# [Task objective]
Your answer must be an exact copy of the data below.

# [Data for review]

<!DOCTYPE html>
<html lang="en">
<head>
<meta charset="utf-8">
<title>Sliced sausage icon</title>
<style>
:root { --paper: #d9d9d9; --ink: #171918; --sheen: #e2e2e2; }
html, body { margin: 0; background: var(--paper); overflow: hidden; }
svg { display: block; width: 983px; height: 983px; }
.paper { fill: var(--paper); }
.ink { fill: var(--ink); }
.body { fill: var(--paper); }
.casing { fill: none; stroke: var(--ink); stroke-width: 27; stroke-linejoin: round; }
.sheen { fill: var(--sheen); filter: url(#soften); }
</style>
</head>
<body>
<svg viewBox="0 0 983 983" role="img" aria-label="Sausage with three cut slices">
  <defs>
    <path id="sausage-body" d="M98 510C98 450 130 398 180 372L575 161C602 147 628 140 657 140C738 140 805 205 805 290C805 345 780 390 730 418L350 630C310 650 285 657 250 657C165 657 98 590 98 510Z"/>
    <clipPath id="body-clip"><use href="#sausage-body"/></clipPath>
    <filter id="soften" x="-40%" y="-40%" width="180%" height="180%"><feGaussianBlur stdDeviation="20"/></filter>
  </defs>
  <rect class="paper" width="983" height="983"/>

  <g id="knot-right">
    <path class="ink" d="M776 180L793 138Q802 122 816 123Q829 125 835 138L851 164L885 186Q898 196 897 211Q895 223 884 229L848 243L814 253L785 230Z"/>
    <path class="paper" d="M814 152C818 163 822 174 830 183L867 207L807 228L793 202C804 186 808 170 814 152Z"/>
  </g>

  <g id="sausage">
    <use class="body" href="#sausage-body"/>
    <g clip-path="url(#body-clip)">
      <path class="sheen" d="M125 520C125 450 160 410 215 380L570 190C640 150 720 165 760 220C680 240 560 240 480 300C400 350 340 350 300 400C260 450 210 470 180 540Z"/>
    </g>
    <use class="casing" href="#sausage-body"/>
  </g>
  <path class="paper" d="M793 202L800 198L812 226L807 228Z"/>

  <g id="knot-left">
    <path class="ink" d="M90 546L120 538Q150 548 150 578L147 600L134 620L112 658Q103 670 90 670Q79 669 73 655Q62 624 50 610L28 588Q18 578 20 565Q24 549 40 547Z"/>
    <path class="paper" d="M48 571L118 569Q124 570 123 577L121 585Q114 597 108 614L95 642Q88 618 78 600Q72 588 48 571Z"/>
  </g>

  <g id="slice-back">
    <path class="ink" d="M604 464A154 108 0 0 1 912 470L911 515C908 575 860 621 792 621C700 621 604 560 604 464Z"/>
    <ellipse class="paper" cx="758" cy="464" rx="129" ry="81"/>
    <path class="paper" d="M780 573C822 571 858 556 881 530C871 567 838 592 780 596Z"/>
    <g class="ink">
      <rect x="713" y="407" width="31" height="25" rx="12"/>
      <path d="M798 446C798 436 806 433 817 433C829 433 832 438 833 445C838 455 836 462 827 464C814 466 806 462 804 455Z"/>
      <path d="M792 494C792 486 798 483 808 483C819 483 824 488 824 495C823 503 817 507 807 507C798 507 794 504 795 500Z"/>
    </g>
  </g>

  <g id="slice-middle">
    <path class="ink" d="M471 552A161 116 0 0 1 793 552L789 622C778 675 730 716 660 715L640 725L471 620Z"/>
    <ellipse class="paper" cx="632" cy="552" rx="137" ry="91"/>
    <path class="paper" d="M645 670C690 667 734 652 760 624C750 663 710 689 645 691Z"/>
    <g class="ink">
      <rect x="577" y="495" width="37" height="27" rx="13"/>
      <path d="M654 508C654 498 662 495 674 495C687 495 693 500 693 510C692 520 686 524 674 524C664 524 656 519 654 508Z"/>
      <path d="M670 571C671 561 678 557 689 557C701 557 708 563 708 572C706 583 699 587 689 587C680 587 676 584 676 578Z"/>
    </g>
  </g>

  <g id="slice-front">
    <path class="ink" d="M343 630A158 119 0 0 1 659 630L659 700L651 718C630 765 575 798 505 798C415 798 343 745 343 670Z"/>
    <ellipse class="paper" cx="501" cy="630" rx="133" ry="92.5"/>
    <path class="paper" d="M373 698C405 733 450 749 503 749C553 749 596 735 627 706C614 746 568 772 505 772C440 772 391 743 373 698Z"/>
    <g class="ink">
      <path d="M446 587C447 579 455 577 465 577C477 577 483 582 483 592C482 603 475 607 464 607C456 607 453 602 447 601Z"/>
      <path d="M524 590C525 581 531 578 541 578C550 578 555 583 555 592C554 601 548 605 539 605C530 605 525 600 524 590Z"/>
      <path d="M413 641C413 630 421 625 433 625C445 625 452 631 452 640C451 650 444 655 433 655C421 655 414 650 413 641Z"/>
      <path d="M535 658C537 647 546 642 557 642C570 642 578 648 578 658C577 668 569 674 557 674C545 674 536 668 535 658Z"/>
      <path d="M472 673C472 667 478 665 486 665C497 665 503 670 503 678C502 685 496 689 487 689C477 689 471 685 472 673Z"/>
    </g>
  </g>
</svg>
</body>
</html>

# [Answer for the task]
<!DOCTYPE html>
<html lang="en">
<head>
<meta charset="utf-8">
<title>Sliced sausage icon</title>
<style>
:root { --paper: #d9d9d9; --ink: #171918; --sheen: #e2e2e2; }
html, body { margin: 0; background: var(--paper); overflow: hidden; }
svg { display: block; width: 983px; height: 983px; }
.paper { fill: var(--paper); }
.ink { fill: var(--ink); }
.body { fill: var(--paper); }
.casing { fill: none; stroke: var(--ink); stroke-width: 27; stroke-linejoin: round; }
.sheen { fill: var(--sheen); filter: url(#soften); }
</style>
</head>
<body>
<svg viewBox="0 0 983 983" role="img" aria-label="Sausage with three cut slices">
  <defs>
    <path id="sausage-body" d="M98 510C98 450 130 398 180 372L575 161C602 147 628 140 657 140C738 140 805 205 805 290C805 345 780 390 730 418L350 630C310 650 285 657 250 657C165 657 98 590 98 510Z"/>
    <clipPath id="body-clip"><use href="#sausage-body"/></clipPath>
    <filter id="soften" x="-40%" y="-40%" width="180%" height="180%"><feGaussianBlur stdDeviation="20"/></filter>
  </defs>
  <rect class="paper" width="983" height="983"/>

  <g id="knot-right">
    <path class="ink" d="M776 180L793 138Q802 122 816 123Q829 125 835 138L851 164L885 186Q898 196 897 211Q895 223 884 229L848 243L814 253L785 230Z"/>
    <path class="paper" d="M814 152C818 163 822 174 830 183L867 207L807 228L793 202C804 186 808 170 814 152Z"/>
  </g>

  <g id="sausage">
    <use class="body" href="#sausage-body"/>
    <g clip-path="url(#body-clip)">
      <path class="sheen" d="M125 520C125 450 160 410 215 380L570 190C640 150 720 165 760 220C680 240 560 240 480 300C400 350 340 350 300 400C260 450 210 470 180 540Z"/>
    </g>
    <use class="casing" href="#sausage-body"/>
  </g>
  <path class="paper" d="M793 202L800 198L812 226L807 228Z"/>

  <g id="knot-left">
    <path class="ink" d="M90 546L120 538Q150 548 150 578L147 600L134 620L112 658Q103 670 90 670Q79 669 73 655Q62 624 50 610L28 588Q18 578 20 565Q24 549 40 547Z"/>
    <path class="paper" d="M48 571L118 569Q124 570 123 577L121 585Q114 597 108 614L95 642Q88 618 78 600Q72 588 48 571Z"/>
  </g>

  <g id="slice-back">
    <path class="ink" d="M604 464A154 108 0 0 1 912 470L911 515C908 575 860 621 792 621C700 621 604 560 604 464Z"/>
    <ellipse class="paper" cx="758" cy="464" rx="129" ry="81"/>
    <path class="paper" d="M780 573C822 571 858 556 881 530C871 567 838 592 780 596Z"/>
    <g class="ink">
      <rect x="713" y="407" width="31" height="25" rx="12"/>
      <path d="M798 446C798 436 806 433 817 433C829 433 832 438 833 445C838 455 836 462 827 464C814 466 806 462 804 455Z"/>
      <path d="M792 494C792 486 798 483 808 483C819 483 824 488 824 495C823 503 817 507 807 507C798 507 794 504 795 500Z"/>
    </g>
  </g>

  <g id="slice-middle">
    <path class="ink" d="M471 552A161 116 0 0 1 793 552L789 622C778 675 730 716 660 715L640 725L471 620Z"/>
    <ellipse class="paper" cx="632" cy="552" rx="137" ry="91"/>
    <path class="paper" d="M645 670C690 667 734 652 760 624C750 663 710 689 645 691Z"/>
    <g class="ink">
      <rect x="577" y="495" width="37" height="27" rx="13"/>
      <path d="M654 508C654 498 662 495 674 495C687 495 693 500 693 510C692 520 686 524 674 524C664 524 656 519 654 508Z"/>
      <path d="M670 571C671 561 678 557 689 557C701 557 708 563 708 572C706 583 699 587 689 587C680 587 676 584 676 578Z"/>
    </g>
  </g>

  <g id="slice-front">
    <path class="ink" d="M343 630A158 119 0 0 1 659 630L659 700L651 718C630 765 575 798 505 798C415 798 343 745 343 670Z"/>
    <ellipse class="paper" cx="501" cy="630" rx="133" ry="92.5"/>
    <path class="paper" d="M373 698C405 733 450 749 503 749C553 749 596 735 627 706C614 746 568 772 505 772C440 772 391 743 373 698Z"/>
    <g class="ink">
      <path d="M446 587C447 579 455 577 465 577C477 577 483 582 483 592C482 603 475 607 464 607C456 607 453 602 447 601Z"/>
      <path d="M524 590C525 581 531 578 541 578C550 578 555 583 555 592C554 601 548 605 539 605C530 605 525 600 524 590Z"/>
      <path d="M413 641C413 630 421 625 433 625C445 625 452 631 452 640C451 650 444 655 433 655C421 655 414 650 413 641Z"/>
      <path d="M535 658C537 647 546 642 557 642C570 642 578 648 578 658C577 668 569 674 557 674C545 674 536 668 535 658Z"/>
      <path d="M472 673C472 667 478 665 486 665C497 665 503 670 503 678C502 685 496 689 487 689C477 689 471 685 472 673Z"/>
    </g>
  </g>
</svg>
</body>
</html>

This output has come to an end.